* What you need to do: Copy out the lines below that hold the word "href".

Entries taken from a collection
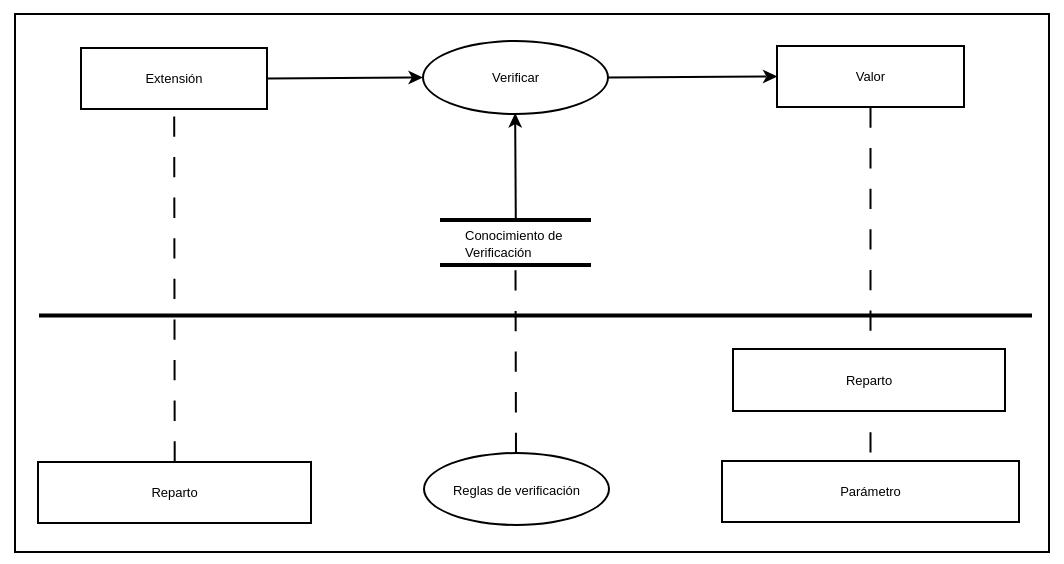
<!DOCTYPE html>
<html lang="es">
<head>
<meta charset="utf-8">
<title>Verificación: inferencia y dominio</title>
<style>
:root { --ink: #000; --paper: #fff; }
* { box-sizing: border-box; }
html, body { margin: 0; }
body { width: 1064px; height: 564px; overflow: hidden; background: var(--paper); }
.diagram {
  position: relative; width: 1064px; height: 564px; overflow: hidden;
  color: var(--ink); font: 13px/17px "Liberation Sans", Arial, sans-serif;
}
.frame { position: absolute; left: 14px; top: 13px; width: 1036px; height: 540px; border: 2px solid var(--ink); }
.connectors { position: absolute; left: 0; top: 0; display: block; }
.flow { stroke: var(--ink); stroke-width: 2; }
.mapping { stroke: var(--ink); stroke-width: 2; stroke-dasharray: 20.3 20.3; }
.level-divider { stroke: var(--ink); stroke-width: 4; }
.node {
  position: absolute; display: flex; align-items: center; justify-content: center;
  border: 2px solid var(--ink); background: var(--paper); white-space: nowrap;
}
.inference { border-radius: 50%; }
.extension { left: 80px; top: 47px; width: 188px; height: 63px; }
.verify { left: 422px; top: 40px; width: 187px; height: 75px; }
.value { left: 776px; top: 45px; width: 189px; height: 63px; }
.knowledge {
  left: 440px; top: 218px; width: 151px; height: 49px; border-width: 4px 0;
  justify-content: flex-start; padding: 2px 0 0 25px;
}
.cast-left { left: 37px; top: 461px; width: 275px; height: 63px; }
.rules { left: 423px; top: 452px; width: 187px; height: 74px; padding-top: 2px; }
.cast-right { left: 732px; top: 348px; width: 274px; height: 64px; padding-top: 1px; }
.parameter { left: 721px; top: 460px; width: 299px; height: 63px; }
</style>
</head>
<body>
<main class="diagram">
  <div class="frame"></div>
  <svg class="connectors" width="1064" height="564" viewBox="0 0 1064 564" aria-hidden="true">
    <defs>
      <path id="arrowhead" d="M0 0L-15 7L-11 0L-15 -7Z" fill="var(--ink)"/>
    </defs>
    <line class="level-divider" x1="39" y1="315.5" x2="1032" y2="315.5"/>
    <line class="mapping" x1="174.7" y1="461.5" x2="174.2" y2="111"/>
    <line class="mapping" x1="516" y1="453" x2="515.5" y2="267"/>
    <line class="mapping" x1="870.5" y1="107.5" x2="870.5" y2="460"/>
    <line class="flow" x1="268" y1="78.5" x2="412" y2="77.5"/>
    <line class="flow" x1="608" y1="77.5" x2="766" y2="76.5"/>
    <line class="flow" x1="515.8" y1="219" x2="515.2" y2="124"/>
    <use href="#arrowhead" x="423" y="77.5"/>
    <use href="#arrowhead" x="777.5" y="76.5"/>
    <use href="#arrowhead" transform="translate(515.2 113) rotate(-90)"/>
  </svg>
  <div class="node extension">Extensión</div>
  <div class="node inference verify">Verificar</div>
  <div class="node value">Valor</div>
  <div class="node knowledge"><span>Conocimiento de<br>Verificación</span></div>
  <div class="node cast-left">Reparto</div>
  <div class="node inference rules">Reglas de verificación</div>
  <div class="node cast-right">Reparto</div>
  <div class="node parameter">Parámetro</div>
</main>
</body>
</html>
--
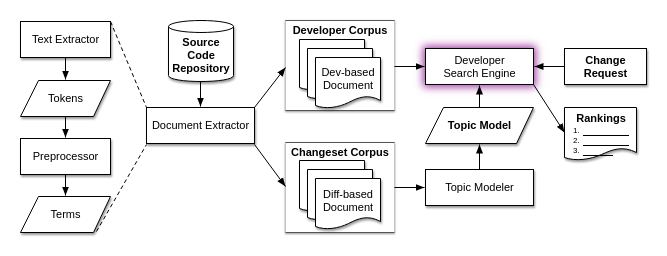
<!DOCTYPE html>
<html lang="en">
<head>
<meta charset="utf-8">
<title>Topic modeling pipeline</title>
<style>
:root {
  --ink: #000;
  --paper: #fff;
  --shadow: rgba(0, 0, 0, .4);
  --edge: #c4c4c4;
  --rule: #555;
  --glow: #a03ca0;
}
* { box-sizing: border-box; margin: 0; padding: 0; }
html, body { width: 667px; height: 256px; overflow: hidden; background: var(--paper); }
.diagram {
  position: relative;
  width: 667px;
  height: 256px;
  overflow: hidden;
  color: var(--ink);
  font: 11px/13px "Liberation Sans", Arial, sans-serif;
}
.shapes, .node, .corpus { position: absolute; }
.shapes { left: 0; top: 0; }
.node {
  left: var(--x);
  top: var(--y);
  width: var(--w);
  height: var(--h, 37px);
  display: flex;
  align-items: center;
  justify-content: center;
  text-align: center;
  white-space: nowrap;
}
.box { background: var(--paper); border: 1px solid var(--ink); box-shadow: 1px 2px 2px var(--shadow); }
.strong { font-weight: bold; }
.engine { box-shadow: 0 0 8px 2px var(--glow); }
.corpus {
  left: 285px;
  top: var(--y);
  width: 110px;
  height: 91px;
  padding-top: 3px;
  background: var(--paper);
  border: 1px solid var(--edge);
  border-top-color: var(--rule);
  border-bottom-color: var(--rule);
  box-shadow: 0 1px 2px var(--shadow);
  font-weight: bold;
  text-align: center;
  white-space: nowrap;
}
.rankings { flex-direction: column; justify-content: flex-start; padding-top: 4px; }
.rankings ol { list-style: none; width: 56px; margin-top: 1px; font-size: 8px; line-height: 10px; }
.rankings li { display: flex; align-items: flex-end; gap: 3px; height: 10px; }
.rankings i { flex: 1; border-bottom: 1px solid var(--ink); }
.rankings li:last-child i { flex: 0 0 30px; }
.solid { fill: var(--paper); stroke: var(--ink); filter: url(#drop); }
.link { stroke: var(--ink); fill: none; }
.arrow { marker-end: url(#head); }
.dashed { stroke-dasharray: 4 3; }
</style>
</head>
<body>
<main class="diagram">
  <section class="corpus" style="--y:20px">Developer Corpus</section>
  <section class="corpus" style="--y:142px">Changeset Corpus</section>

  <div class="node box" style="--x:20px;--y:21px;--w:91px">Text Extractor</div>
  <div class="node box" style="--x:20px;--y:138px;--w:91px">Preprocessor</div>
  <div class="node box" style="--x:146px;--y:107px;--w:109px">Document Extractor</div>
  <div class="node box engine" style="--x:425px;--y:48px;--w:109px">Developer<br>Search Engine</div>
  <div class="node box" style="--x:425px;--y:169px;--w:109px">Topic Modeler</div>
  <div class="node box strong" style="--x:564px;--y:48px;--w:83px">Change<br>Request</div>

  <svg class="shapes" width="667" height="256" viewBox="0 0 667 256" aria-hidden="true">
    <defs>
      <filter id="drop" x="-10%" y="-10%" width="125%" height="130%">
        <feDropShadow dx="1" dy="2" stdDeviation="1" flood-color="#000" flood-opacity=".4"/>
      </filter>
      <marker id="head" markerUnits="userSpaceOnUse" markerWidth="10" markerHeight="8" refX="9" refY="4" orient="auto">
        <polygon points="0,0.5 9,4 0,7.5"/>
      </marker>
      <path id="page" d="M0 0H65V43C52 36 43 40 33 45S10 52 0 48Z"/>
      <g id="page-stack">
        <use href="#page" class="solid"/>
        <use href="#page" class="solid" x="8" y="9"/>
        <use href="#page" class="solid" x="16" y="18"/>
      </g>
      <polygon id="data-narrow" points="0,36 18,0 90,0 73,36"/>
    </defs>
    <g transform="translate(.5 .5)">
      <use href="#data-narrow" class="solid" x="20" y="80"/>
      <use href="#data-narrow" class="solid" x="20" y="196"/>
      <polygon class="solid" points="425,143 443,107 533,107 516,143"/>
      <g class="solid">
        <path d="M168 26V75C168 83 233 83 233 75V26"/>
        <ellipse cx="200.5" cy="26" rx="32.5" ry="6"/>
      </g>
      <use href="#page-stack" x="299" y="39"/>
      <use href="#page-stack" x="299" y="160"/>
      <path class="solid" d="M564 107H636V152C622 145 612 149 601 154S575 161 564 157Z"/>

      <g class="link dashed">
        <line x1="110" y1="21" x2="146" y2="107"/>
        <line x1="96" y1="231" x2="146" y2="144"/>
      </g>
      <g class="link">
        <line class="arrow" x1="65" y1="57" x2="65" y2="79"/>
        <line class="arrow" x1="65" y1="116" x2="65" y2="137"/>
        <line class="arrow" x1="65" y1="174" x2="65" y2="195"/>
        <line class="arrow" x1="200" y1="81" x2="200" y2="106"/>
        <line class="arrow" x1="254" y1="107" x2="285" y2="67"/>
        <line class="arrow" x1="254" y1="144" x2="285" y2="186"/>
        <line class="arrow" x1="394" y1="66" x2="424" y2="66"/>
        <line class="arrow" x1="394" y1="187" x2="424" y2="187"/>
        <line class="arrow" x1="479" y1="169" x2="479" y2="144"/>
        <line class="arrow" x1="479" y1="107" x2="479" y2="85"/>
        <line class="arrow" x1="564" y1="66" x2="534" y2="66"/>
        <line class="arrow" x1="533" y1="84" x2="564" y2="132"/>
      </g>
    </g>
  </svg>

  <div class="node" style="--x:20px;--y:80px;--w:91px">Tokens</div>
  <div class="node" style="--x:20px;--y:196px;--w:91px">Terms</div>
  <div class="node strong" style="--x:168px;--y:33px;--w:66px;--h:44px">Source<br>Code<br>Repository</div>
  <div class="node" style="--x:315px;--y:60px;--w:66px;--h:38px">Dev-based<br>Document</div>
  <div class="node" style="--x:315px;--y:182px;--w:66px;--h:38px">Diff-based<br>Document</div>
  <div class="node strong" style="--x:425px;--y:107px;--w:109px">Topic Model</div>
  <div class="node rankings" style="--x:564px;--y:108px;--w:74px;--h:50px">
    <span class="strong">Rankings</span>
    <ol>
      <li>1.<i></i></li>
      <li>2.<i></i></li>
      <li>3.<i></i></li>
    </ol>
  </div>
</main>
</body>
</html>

* Solution to this task:
    <use href="#arrowhead" x="423" y="77.5"/>
    <use href="#arrowhead" x="777.5" y="76.5"/>
    <use href="#arrowhead" transform="translate(515.2 113) rotate(-90)"/>
        <use href="#page" class="solid"/>
        <use href="#page" class="solid" x="8" y="9"/>
        <use href="#page" class="solid" x="16" y="18"/>
      <use href="#data-narrow" class="solid" x="20" y="80"/>
      <use href="#data-narrow" class="solid" x="20" y="196"/>
      <use href="#page-stack" x="299" y="39"/>
      <use href="#page-stack" x="299" y="160"/>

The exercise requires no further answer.